What do you do after you have set up a vinyl mastering studio using vintage hardware and established its credentials with some truly great sounding records. If you’re Darrel Sheinman founder of Gearbox you decide to make a turntable using the brand that’s been so carefully nurtured. And not just any turntable, the Gearbox Automatic combines technology ancient and modern by having a valve in the onboard phono preamplifier and a Bluetooth transmitter alongside it. It also has an ace up its sleeve in the form of track recognition software that lets you to add whatever is being played to a Spotify playlist.
The Automatic is not quite what it might seem in the pictures, scale-wise this is a compact turntable with a seven inch platter and a matching seven inch arm. The platter is glass with a felt mat like a Rega but the arm is made by Pro-Ject, in fact the whole turntable is assembled by that company. It incorporates a phono stage with a 12AX7 valve on its output stage and comes ready fitted with an Ortofon OM10 cartridge, or at least my sample did, the website still specifies the cheaper OM5e. It has been designed for out of the box ease of use, so the counterweight is already fitted for the correct downforce and the anti-skate pre-set, it can’t be adjusted as far as I can see.
As well as offering a Bluetooth connection with appropriate speakers or headphones the Automatic has conventional RCA connectors and comes with a rather shiny interconnect cable with which to hook it up to an amplifier or active speakers. The case design is said to be inspired by the work of Dieter Rams, the design guru behind Braun’s products of the fifities and sixties (and a great influence on Jony Ive’s work at Apple). Switchable 33.3 and 45rpm speeds from the front panel are handy and the fact that the whole thing will fit on almost any shelf is likewise a bonus, mind you it gets a bit bigger when you put a 12inch record on the little platter.

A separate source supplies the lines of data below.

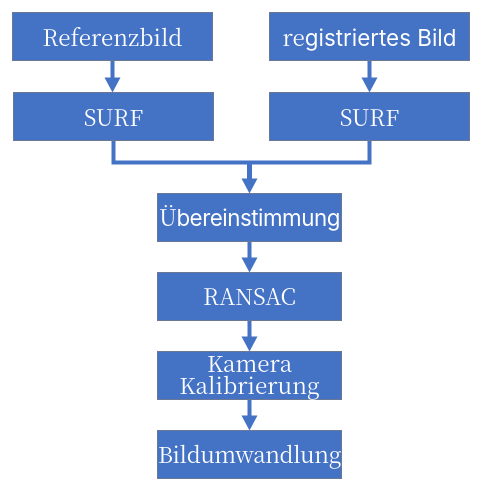
<!DOCTYPE html>
<html lang="de">
<head>
<meta charset="utf-8">
<title>Ablauf der Bildregistrierung</title>
<style>
:root {
  --paper: #ffffff;
  --node: #4472c4;
  --edge: #6a7896;
  --label: #ffffff;
}
* { box-sizing: border-box; }
html, body { margin: 0; background: var(--paper); }
body { width: 482px; height: 491px; overflow: hidden; }
.flowchart { position: relative; width: 482px; height: 491px; overflow: hidden; }
.connectors { position: absolute; left: 0; top: 0; display: block; }
.connectors .line { fill: none; stroke: var(--node); stroke-width: 4; }
.connectors .trunk { stroke-width: 5; }
.connectors .head { fill: var(--node); }
.node {
  position: absolute;
  height: 49px;
  margin: 0;
  padding-top: 11px;
  background: var(--node);
  box-shadow: inset 0 0 0 1px var(--edge);
  color: var(--label);
  font: 400 22.4px/27px "Noto Serif CJK SC", "Noto Serif CJK JP", "Noto Serif", serif;
  text-align: center;
  white-space: nowrap;
}
.sans { font: 400 22.4px/0 Inter, Roboto, sans-serif; }
.input { width: 201px; }
.step { left: 157px; width: 185px; padding-top: 10px; }
.reference { left: 12px; top: 12px; }
.registered { left: 269px; top: 12px; }
.reference-features { left: 13px; top: 92px; }
.registered-features { left: 269px; top: 92px; }
.matching { top: 193px; letter-spacing: -0.5px; }
.ransac { top: 272px; }
.calibration { top: 351px; padding-top: 0; line-height: 22px; }
.transform { top: 430px; letter-spacing: -0.4px; }
</style>
</head>
<body>
<main class="flowchart">
  <p class="node input reference">Referenzbild</p>
  <p class="node input registered">re<span class="sans">gistriertes Bild</span></p>
  <p class="node input reference-features">SURF</p>
  <p class="node input registered-features">SURF</p>
  <p class="node step matching">Ü<span class="sans">bereinstimmung</span></p>
  <p class="node step ransac">RANSAC</p>
  <p class="node step calibration">Kamera<br>Kalibrierung</p>
  <p class="node step transform">Bildumwandlung</p>

  <svg class="connectors" width="482" height="491" viewBox="0 0 482 491" aria-hidden="true">
    <defs>
      <polygon id="arrowhead" class="head" points="-8,-15 8,-15 0,0"/>
    </defs>
    <path class="line" d="M112.5 61V79M369.5 61V79"/>
    <path class="line" d="M113.5 141V162.5H369.5V141"/>
    <path class="line trunk" d="M249.5 162V180"/>
    <path class="line" d="M249.5 242V259M249.5 321V338M249.5 400V417"/>
    <use href="#arrowhead" x="112.5" y="92.5"/>
    <use href="#arrowhead" x="369.5" y="92.5"/>
    <use href="#arrowhead" x="249.5" y="193.5"/>
    <use href="#arrowhead" x="249.5" y="272.5"/>
    <use href="#arrowhead" x="249.5" y="351.5"/>
    <use href="#arrowhead" x="249.5" y="430.5"/>
  </svg>
</main>
</body>
</html>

In use it hooked up to the Bluetooth input on a Naim Uniti Nova without being asked to, I can see the appeal of this technology in that respect but have yet to discover its sonic charm. Here it sounds louder and coarser than the alternative, so I turned off BT on the Naim and connected the wired output, but this doesn’t stop the transmitter light flashing in the turntable which can be a little distracting. The sound the Automatic produces is relaxed and smooth, it could be more detailed and dynamic but there’s no denying that it brings out many of the characteristics of vinyl that have kept the format alive for so long. Voices are natural and clear, the valve must have something to do with this because it’s an area they are renowned for excelling in, and the tune is always front and centre. The valve definitely makes it easier to hear the emotion in the music and when all is said and done that’s what it’s all about. Unless of course you are after banging tunes with less of the hard edged grain than most digital sources produce, here the impact is again slightly softer and warmer than average but the tempo is clearly defined and gives you plenty to move your feet to, regardless of whether you get off the sofa or not.
The treble is not as extended as some systems but it sounds very natural and relaxed which makes for long term listening pleasure without fatigue and that’s got to be a good thing. Put on something with some energy like Binker & Moses’ Journey to the Mountain of Forever(on the Gearbox label) and it’s easy to appreciate the drive of the drum kit as you are swept away by the intensity of two saxophones, one circular breathing in the background and the other letting loose up front. I got quite involved with this album which is the whole point of any audio source; to draw you into the music and let the mechanics of its reproduction fade into the background.
I love the sound of Joni Mitchell’s voice and on Court and Sparkthe Automatic lets you hear a lot of its heart despite the polished nature of the recording. Lyrics are clear and there’s good contrast between the loud and soft parts of the music. The bass could have more impact, it’s there but lacks the edge definition that you get with more conventional turntables. This doesn’t mean that kick drums and their electronic counterparts don’t kick however, they just sound a little bit rounder and warmer, which if you want to turn up the volume can help to make the sound less aggressive.
Given that the Gearbox Automatic was not made for hi-fi nuts but for regular folk who have discovered the joy of vinyl it’s a nicely put together piece of kit that will be easy to accommodate in today’s cramped living spaces. More importantly it will let you hear just why vinyl is such a special medium, and if you have a Bluetooth speaker and a Spotify account it’ll do things that few other turntables can match.